Until February, fresh maesaengi primarily from Jangheung-gun, with some from Wando-gun, will be used to make the establishment’s soup.

Opening hours are from 10 a.m. to 10 p.m. with a break between 3 p.m. to 5 p.m.

To get there go to Hakdong Subway Station Line 7, Exit 8 and walk straight for approximately six minutes. Turn right at Kookmin Bank and walk straight for 150 meters.

For more information call (02) 547-1416 or visit

■ The Shilla Jeju

Maesaengi and oyster hangover soup will be sold at the Jeju Island hotel’s Korean restaurant Cheonjee for breakfast for 24,000 won until the end of February. For more information, visit or call (064) 735-5342.

How to make

The Shilla Jeju hotel head chef Lee Chang-youel shares recipes for maesaengi hangover soup and seasoned tot.

■ Maesaengi and Oyster Hangover Soup Recipe

Serves 2

Main ingredients

-200 g maesaengi

-200 g raw oysters

-1/4 block of tofu

-100 g bean sprouts

-1 green chili pepper

Ingredients for broth

-1.2 l water

-200 g littleneck clams

-1/2 green onion

-2 cloves garlic

-50 g of daikon radish


-2 tbsp soup soy sauce

-A pinch of salt

-1 tsp minced garlic

-1 tsp chopped green onion


1) Remove sediment from clams and boil in water for about five minutes.
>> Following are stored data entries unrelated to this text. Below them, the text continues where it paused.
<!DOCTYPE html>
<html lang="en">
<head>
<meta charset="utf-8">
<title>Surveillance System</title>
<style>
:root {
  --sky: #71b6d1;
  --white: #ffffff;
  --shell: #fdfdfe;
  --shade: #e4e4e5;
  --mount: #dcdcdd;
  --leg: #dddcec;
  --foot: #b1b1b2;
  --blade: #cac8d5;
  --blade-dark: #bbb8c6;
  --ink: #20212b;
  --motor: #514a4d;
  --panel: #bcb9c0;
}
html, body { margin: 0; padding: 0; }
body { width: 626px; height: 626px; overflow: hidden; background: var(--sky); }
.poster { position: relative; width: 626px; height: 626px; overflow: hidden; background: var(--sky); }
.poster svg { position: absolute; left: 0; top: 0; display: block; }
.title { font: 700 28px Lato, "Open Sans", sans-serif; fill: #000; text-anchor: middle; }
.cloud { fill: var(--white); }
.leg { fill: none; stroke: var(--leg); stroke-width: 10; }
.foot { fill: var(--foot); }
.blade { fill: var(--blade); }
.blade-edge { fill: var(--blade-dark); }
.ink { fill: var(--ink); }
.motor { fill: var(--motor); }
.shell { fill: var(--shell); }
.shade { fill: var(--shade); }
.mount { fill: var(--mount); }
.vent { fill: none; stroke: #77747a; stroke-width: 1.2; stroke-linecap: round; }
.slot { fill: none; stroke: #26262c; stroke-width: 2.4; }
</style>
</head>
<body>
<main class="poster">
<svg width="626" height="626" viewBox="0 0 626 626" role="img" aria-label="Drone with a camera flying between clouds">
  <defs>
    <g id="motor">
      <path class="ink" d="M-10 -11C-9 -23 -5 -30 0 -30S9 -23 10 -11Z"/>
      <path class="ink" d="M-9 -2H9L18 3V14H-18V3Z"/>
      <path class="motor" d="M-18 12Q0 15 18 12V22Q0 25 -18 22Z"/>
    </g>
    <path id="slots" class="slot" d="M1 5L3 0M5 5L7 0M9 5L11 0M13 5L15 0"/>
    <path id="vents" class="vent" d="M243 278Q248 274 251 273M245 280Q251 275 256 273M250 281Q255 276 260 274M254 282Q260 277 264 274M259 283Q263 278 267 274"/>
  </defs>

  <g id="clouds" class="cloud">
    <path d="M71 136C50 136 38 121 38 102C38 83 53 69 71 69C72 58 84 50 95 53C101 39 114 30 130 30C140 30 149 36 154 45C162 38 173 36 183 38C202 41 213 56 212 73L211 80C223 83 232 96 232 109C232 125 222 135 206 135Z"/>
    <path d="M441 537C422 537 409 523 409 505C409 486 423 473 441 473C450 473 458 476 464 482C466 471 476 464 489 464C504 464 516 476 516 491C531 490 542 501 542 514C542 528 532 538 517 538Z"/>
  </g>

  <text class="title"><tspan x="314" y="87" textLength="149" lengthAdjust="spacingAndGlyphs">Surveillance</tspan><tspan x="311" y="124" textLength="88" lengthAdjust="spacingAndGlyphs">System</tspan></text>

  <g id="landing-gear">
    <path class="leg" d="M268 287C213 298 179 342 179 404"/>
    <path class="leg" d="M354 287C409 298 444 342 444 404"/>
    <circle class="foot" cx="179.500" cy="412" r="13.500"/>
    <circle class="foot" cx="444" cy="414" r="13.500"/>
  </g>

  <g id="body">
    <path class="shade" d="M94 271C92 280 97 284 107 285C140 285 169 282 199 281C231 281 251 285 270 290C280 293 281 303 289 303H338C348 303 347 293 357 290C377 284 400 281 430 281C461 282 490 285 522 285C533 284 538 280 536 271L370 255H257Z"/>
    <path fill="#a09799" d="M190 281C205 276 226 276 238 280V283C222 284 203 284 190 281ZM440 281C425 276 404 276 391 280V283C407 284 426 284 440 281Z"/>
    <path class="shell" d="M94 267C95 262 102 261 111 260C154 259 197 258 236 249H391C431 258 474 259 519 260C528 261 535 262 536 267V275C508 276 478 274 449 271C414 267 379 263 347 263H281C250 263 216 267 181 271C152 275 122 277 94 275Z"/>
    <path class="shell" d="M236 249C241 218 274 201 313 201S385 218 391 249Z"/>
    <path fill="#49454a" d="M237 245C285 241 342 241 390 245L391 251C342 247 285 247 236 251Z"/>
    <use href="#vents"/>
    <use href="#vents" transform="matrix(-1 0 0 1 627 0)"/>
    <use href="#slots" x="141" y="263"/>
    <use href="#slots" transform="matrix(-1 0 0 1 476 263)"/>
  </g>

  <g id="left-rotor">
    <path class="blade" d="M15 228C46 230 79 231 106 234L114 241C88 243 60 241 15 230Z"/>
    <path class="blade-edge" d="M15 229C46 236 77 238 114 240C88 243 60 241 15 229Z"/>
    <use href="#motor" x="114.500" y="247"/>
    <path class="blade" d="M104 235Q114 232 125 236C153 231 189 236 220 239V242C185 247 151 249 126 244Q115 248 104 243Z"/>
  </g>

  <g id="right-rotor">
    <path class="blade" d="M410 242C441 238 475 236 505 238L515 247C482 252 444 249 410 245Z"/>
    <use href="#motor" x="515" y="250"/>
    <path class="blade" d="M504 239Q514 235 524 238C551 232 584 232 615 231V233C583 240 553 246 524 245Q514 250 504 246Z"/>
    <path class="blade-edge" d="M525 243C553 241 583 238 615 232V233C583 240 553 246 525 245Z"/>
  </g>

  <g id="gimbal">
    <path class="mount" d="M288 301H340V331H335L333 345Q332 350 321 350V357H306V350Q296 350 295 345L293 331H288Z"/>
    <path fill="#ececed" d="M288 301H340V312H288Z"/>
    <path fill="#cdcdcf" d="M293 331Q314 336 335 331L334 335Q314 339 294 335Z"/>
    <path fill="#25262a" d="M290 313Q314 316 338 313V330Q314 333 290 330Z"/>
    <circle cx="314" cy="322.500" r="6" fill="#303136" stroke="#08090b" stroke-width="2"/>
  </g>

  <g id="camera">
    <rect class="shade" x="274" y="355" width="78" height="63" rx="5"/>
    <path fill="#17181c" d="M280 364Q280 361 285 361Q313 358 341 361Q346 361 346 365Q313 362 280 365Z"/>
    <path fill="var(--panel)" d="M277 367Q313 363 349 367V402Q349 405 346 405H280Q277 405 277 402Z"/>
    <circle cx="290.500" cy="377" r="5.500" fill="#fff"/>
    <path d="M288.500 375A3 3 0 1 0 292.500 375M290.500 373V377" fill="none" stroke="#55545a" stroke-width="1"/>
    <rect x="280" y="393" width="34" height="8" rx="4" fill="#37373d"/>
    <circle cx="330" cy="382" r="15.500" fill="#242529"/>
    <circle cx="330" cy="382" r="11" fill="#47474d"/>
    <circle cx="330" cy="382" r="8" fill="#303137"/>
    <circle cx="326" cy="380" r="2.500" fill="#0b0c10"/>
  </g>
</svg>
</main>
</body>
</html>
Remove clams and add 1/2 green onion, two cloves garlic and 50 g of daikon radish. Simmer for five more minutes and take out onion, garlic and radish. The broth is ready.

2) Soak maesaengi in just enough water to cover the maesaengi, and get rid of any sediment. Rinse it two to three times and then drain out water.

3) Clean oysters in salt water and then quickly rinse again in regular water. Drain out water.

4) Add 2 tbsp of soup soy sauce, a pinch of salt, 1 tsp of minced garlic, 1 tsp of sliced green onions to broth. Start to boil broth. Once the broth starts boiling add the following ingredients in the following order ― oysters, maesaengi, tofu, green onion and bean sprouts. Continue to boil a little bit more, then turn off the burner.

■ Tot Muchim Recipe


-200 g tot

-2 tbsp gochujang (red pepper paste)

-2 tsp doenjang (soybean paste)

-2 tbsp vinegar

-1 tbsp sugar

-1 tbsp red pepper powder

-1 tsp finely ground ginger

-2 tsp finely minced garlic

-1 tsp chopped Chungyang red pepper

-Small amount of chopped onion

-1 tsp chopped green onion

-2 tsp sesame seed oil


1) Blanch tot in boiling water then rinse in cold water and chop.

2) Combine gochujang, doenjang, vinegar, sugar, red pepper powder, grated ginger, finely chopped garlic, chopped Chungyang red pepper, chopped green onion, a little chopped onion and mix with tot. Add two tsp of sesame seed oil and mix.

By Jean Oh (